Books

Bishakh Som's 'Spellbound' Is an Innovative Take on the Graphic Memoir

Bishakh's Som's graphic memoir, Spellbound, serves as a reminder that trans memoirs need not hinge on transition narratives, or at least not on the ones we are used to seeing.

Music

Gamblers' Michael McManus Discusses Religion, Addiction, and the Importance of Writing Open-Ended Songs

Seductively approachable, Gamblers' sunny sound masks the tragedy and despair that populate the band's debut album.

Books

Peter Guralnick's 'Looking to Get Lost' Is an Ode to the Pleasures of Writing About Music

Peter Guralnick's homage to writing about music, 'Looking to Get Lost', shows how good music writing gets the music into the readers' head.

Film

In Praise of the Artifice in George Cukor's 'Sylvia Scarlett'

George Cukor's gender-bending Sylvia Scarlett proposes a heroine who learns nothing from her cross-gendered ordeal.

Music

The Cure: Ranking the Albums From 13 to 1

Just about every Cure album is worth picking up, and even those ranked lowest boast worthwhile moments. Here are their albums, spanning 29 years, presented from worst to best.

Television

The 20 Best Episodes of 'Star Trek: The Original Series'

This is a timeless list of 20 thrilling Star Trek episodes that delight, excite, and entertain, all the while exploring the deepest aspects of the human condition and questioning our place in the universe.

Music

The 20 Best Tom Petty Songs

With today's release of Tom Petty's Wildflowers & All the Rest (Deluxe Edition), we're revisiting Petty's 20 best songs.

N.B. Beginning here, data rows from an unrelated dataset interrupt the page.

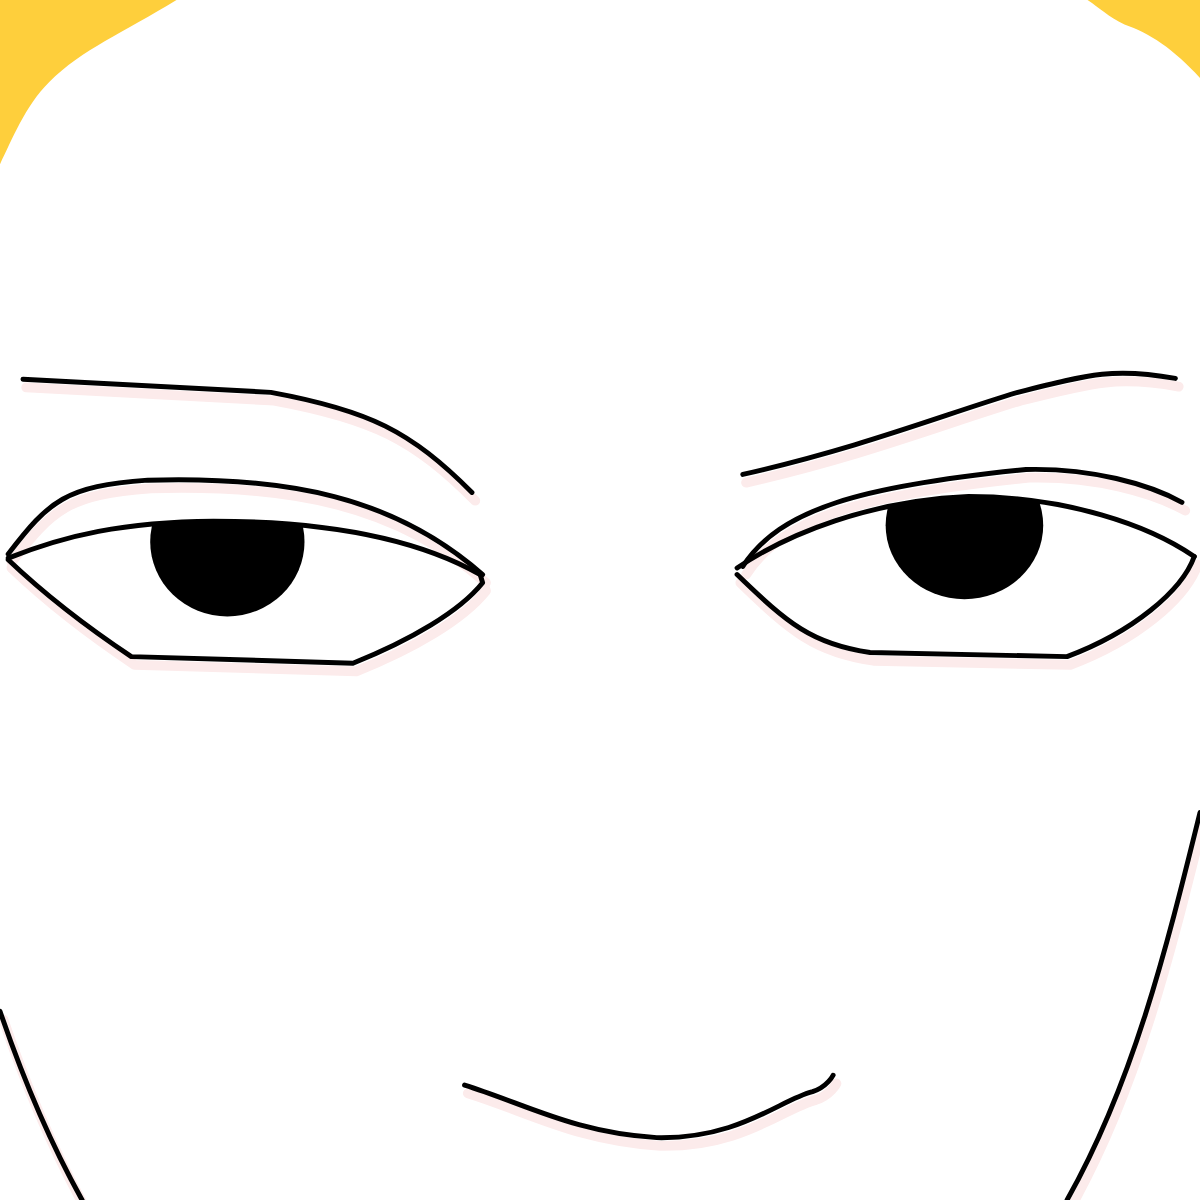
<!DOCTYPE html>
<html lang="en">
<head>
<meta charset="utf-8">
<title>Smug Face</title>
<style>
  :root {
    --skin: #ffffff;
    --hair: #fecf3c;
    --ink: #000000;
    --blush-shadow: #fcebeb;
  }
  html, body {
    margin: 0;
    padding: 0;
    width: 1200px;
    height: 1200px;
    overflow: hidden;
    background: var(--skin);
  }
  .face-art {
    display: block;
    width: 1200px;
    height: 1200px;
  }
  .hair { fill: var(--hair); }
  .line {
    fill: none;
    stroke: var(--ink);
    stroke-width: 6;
    stroke-linecap: round;
    stroke-linejoin: round;
  }
  .shadow {
    fill: none;
    stroke: var(--blush-shadow);
    stroke-width: 12;
    stroke-linecap: round;
    stroke-linejoin: round;
  }
  .pupil { fill: var(--ink); }
</style>
</head>
<body>
<svg class="face-art" viewBox="0 0 1462 1462" xmlns="http://www.w3.org/2000/svg" role="img" aria-label="Drawn face with half-closed eyes, raised brow and a sly smile">
  <defs>
    <path id="brow-left" d="M28,462 L330,478 C450,500 500,525 575,600"/>
    <path id="brow-right" d="M905,578 C1050,545 1150,505 1240,478 C1330,455 1360,448 1432,461"/>
    <path id="lid-left-crease" d="M10,675 C60,610 80,592 180,585 C350,580 480,605 588,700"/>
    <path id="lid-left-edge" d="M10,680 C80,652 150,636 260,635 C380,635 500,652 585,700"/>
    <path id="lid-left-lower" d="M10,682 C50,720 100,760 160,800 L430,808 C500,780 560,745 588,710 L585,700"/>
    <path id="lid-right-crease" d="M905,690 C950,620 1050,592 1250,572 C1330,570 1400,590 1440,612"/>
    <path id="lid-right-edge" d="M898,692 C960,650 1060,610 1180,605 C1300,605 1400,640 1455,678"/>
    <path id="lid-right-lower" d="M898,700 C960,760 990,785 1060,795 L1300,800 C1380,770 1440,720 1455,678"/>
    <path id="jaw-left" d="M0,1232 C30,1320 60,1390 100,1462"/>
    <path id="jaw-right" d="M1462,990 C1420,1160 1380,1320 1300,1462"/>
    <path id="mouth" d="M566,1322 C640,1345 700,1380 800,1386 C900,1388 950,1340 990,1330 C1008,1324 1015,1310 1015,1310"/>
    <clipPath id="opening-left">
      <path d="M10,680 C80,652 150,636 260,635 C380,635 500,652 585,700 L588,710 C560,745 500,780 430,808 L160,800 C100,760 50,720 10,682 Z"/>
    </clipPath>
    <clipPath id="opening-right">
      <path d="M898,692 C960,650 1060,610 1180,605 C1300,605 1400,640 1455,678 C1440,720 1380,770 1300,800 L1060,795 C990,785 960,760 898,700 Z"/>
    </clipPath>
  </defs>

  <g class="hair-fringe">
    <path class="hair" d="M0,0 L215,0 C150,40 100,60 60,100 C30,130 15,170 0,200 Z"/>
    <path class="hair" d="M1325,0 L1462,0 L1462,95 C1430,60 1400,40 1370,30 C1350,20 1340,10 1325,0 Z"/>
  </g>

  <g class="soft-shadows" transform="translate(4,10)">
    <use href="#brow-left" class="shadow"/>
    <use href="#brow-right" class="shadow"/>
    <use href="#lid-left-crease" class="shadow"/>
    <use href="#lid-left-lower" class="shadow"/>
    <use href="#lid-right-crease" class="shadow"/>
    <use href="#lid-right-lower" class="shadow"/>
    <use href="#jaw-left" class="shadow"/>
    <use href="#jaw-right" class="shadow"/>
    <use href="#mouth" class="shadow"/>
  </g>

  <g class="eye-left">
    <ellipse class="pupil" cx="277" cy="660" rx="94" ry="91" clip-path="url(#opening-left)"/>
    <use href="#lid-left-crease" class="line"/>
    <use href="#lid-left-edge" class="line"/>
    <use href="#lid-left-lower" class="line"/>
  </g>

  <g class="eye-right">
    <ellipse class="pupil" cx="1175" cy="640" rx="96" ry="90" clip-path="url(#opening-right)"/>
    <use href="#lid-right-crease" class="line"/>
    <use href="#lid-right-edge" class="line"/>
    <use href="#lid-right-lower" class="line"/>
  </g>

  <g class="features">
    <use href="#brow-left" class="line"/>
    <use href="#brow-right" class="line"/>
    <use href="#jaw-left" class="line"/>
    <use href="#jaw-right" class="line"/>
    <use href="#mouth" class="line"/>
  </g>
</svg>
</body>
</html>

Joshua M. Miller
Music

The 11 Greatest Hits From "Greatest Hits" Compilations

It's one of the strangest pop microcosms in history: singles released exclusively from Greatest Hits compilations. We rounded 'em up and ranked 'em to find out what is truly the greatest Greatest Hit of all.

Music

When Punk Got the Funk

As punks were looking for some potential pathways out of the cul-de-sacs of their limited soundscapes, they saw in funk a way to expand the punk palette without sacrificing either their ethos or idea(l)s.

Music

20 Hits of the '80s You Might Not Have Known Are Covers

There were many hit cover versions in the '80s, some of well-known originals, and some that fans may be surprised are covers.

Music

The Reign of Kindo Discuss Why We're Truly "Better Off Together"

The Reign of Kindo's Joseph Secchiaroli delves deep into their latest single and future plans, as well as how COVID-19 has affected not only the band but America as a whole.

Books

Tommy Siegel's Comic 'I Hope This Helps' Pokes at Social Media Addiction

Jukebox the Ghost's Tommy Siegel discusses his "500 Comics in 500 Days" project, which is now a new book, I Hope This Helps.


Reviews
Collapse Expand Reviews



Features
Collapse Expand Features

PM Picks
Collapse Expand Pm Picks

© 1999-2020 PopMatters.com. All rights reserved.
PopMatters is wholly independent, women-owned and operated.